RiotEveryone seems to have something to say about the riot in Vancouver on Wednesday night. I am going to climb up on my little soap box here and throw out a few thoughts to anyone who wants to listen.

Like others, I’m disturbed by what happened. I’m also a little disturbed by the general population’s reaction to the event. Most can agree that it was an ugly display of humanity. It was very emotionally charged and the average person automatically wants to point blame and have an outlet for their own emotions about the event. I think those are often misplaced.

In my humble opinion, the riot had nothing in particular to do with hockey, the Canucks or even any evil characteristic of Vancouver or its people. It only takes a very small number of people in a crowd of thousands to get an ugly scene rolling.
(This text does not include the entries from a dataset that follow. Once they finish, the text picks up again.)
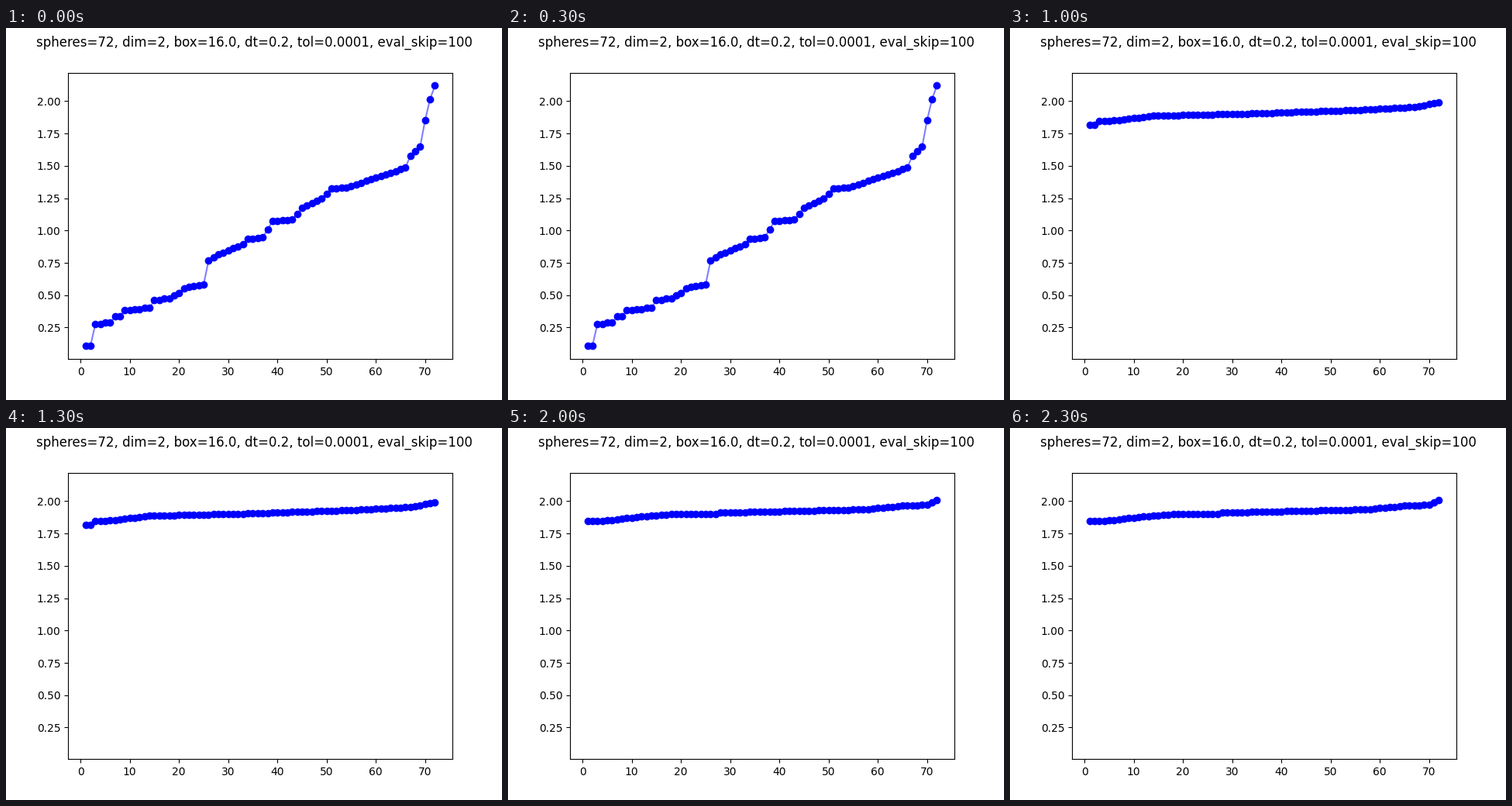
Animation, 640 px wide and 480 px high, one loop 2500 ms. Source, as a matplotlib script:

```python
import matplotlib.pyplot as plt
import numpy as np
from matplotlib.animation import FuncAnimation

COUNT = 72
PAIRED = 18  # the closest spheres share their distance in twos
x = np.arange(1, COUNT + 1)


def ramp(ranks, *knots):
    """Sorted distances, straight between (rank, distance) key points."""
    return np.interp(ranks, *zip(*knots))


pairs = np.where(x <= PAIRED, x - (x - 1) % 2, x)
loose = ramp(
    pairs, (1, 0.1065), (3, 0.275), (5, 0.287), (9, 0.383), (13, 0.402),
    (15, 0.46), (17, 0.472), (20, 0.515), (21, 0.555), (25, 0.582),
    (26, 0.766), (28, 0.815), (33, 0.893), (34, 0.935), (37, 0.946),
    (39, 1.072), (43, 1.085), (45, 1.175), (49, 1.245), (51, 1.324),
    (54, 1.331), (66, 1.486), (67, 1.577), (69, 1.65), (70, 1.852),
    (71, 2.015), (72, 2.1202))

settled = [
    ramp(x, (2, 1.821), (5, 1.85), (28, 1.882), (30, 1.893), (55, 1.925),
         (72, 1.966)),
    ramp(x, (2, 1.815), (3, 1.844), (7, 1.853), (14, 1.888), (31, 1.901),
         (55, 1.931), (67, 1.955), (72, 1.99)),
    ramp(x, (4, 1.839), (5, 1.855), (9, 1.865), (10, 1.88), (12, 1.886),
         (26, 1.895), (45, 1.929), (58, 1.937), (66, 1.961), (72, 1.997)),
    ramp(x, (1, 1.845), (6, 1.852), (9, 1.87), (18, 1.9), (27, 1.902),
         (28, 1.911), (57, 1.936), (65, 1.964), (70, 1.973), (72, 2.008)),
]
stages = [loose, *settled]

fig, ax = plt.subplots(figsize=(6.4, 4.8), dpi=100)
fig.suptitle("spheres=72, dim=2, box=16.0, dt=0.2, tol=0.0001, eval_skip=100")
line, = ax.plot(x, loose, "b-", alpha=0.5)
dots, = ax.plot(x, loose, "bo")
# keep the limits of the first stage
ax.set_xlim(ax.get_xlim())
ax.set_ylim(ax.get_ylim())


def update(i):
    line.set_ydata(stages[i])
    dots.set_ydata(stages[i])
    return line, dots


anim = FuncAnimation(fig, update, frames=len(stages), interval=500,
                     repeat=True, repeat_delay=0)
plt.show()
```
I am highly suspect that this was a spontaneous act of angry Vancouver fans looking to seek retribution for losing the cup. Isn’t it highly unlikely that people would coincidentally have the fire accelerant “handy” to light cars on fire? Someone had a sign that celebrated, “Riot 2011!” – sure seems logical that they had put some forethought into preparing for the event. Why did some have ski masks?

While most of us cringe at what happened, there are going to be a small percentage of people that CELEBRATE these types of things. Given the seed of hockey-related-riot in Vancouver that was planted 17 years ago, Wednesday night would be the perfect opportunity to recreate such a “spectacular” event for those that a drawn to these things (I won’t explore the various reasons they might have this attraction). Take a little gas, a few bricks and a just a small number of likeminded people and you have yourself that catalyst to start a riot. Mix in thousands of highly emotional, drunk excitable adolescents where anonymity seems promising and presto! It is like a match and some kindling – start yourself a fire; It doesn’t take much under the right conditions. The fact it was in Vancouver and after a Canucks game was mostly opportunistic. It could have been any large event in any large city that promised the potential of such a show.
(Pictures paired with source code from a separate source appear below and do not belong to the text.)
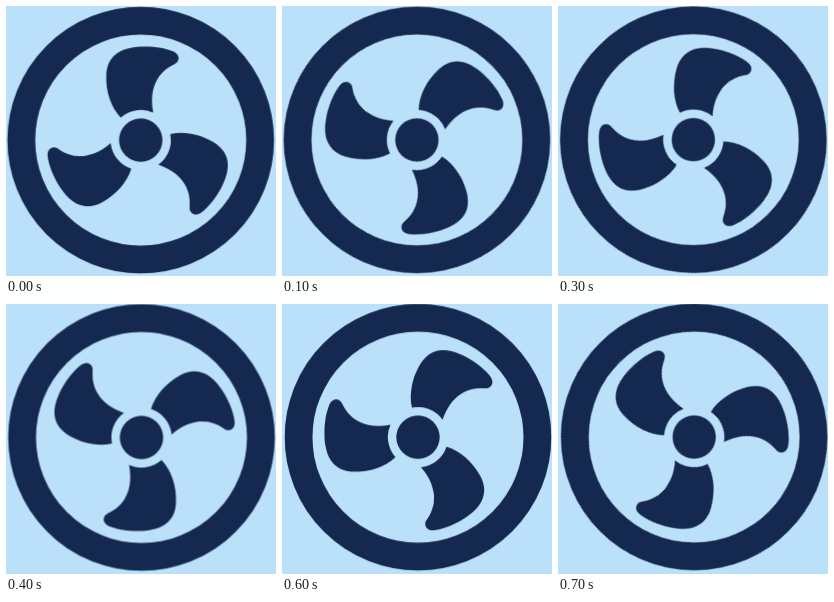
Animation, 270 px wide and 270 px high, one loop 800 ms. Source, as an HTML page:

```html
<!DOCTYPE html>
<html lang="en">
<head>
<meta charset="utf-8">
<title>Fan</title>
<style>
  html, body { margin: 0; width: 100%; height: 100%; overflow: hidden; background: #bbe1fa; }
  svg { display: block; width: 100%; height: 100%; }
  .fan { fill: #152850; animation: spin 800ms steps(8, end) infinite; }
  .ring { fill: none; stroke: #152850; stroke-width: 27.8; }
  /* One clockwise turn in eighths, while the hub drifts slightly. */
  @keyframes spin {
    from { transform: translate(134.7px, 134.1px) rotate(0deg); }
    to { transform: translate(136.4px, 132.9px) rotate(360deg); }
  }
</style>
</head>
<body>
<svg viewBox="0 0 270 270">
  <defs>
    <path id="blade" d="M-20-22.5C-30-33-35-49-34.5-64C-34-84-21-92.5 0-93.5C13-94 25-92 33-88.5C40-85 39-78 33-75.5C17-68 8-52 12.5-27.5A30.2 30.2 0 0 0-20-22.5Z"/>
  </defs>
  <g class="fan">
    <circle class="ring" r="119.4"/>
    <circle r="21.7"/>
    <use href="#blade"/>
    <use href="#blade" transform="rotate(120)"/>
    <use href="#blade" transform="rotate(240)"/>
  </g>
</svg>
</body>
</html>
```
Honestly, I haven’t followed the coverage or know much for details. I may be ignorant here. I’m sure hindsight offers us lessons on how this could have been prevented and/or lessened. After all, the entire Olympics went without any incident of this magnitude and would seem to have offered the same opportunity. I don’t suggest we just accept what happened. I am just suggesting that we think about the root cause of things a little more closely.

The root cause of this event was not hockey in Vancouver.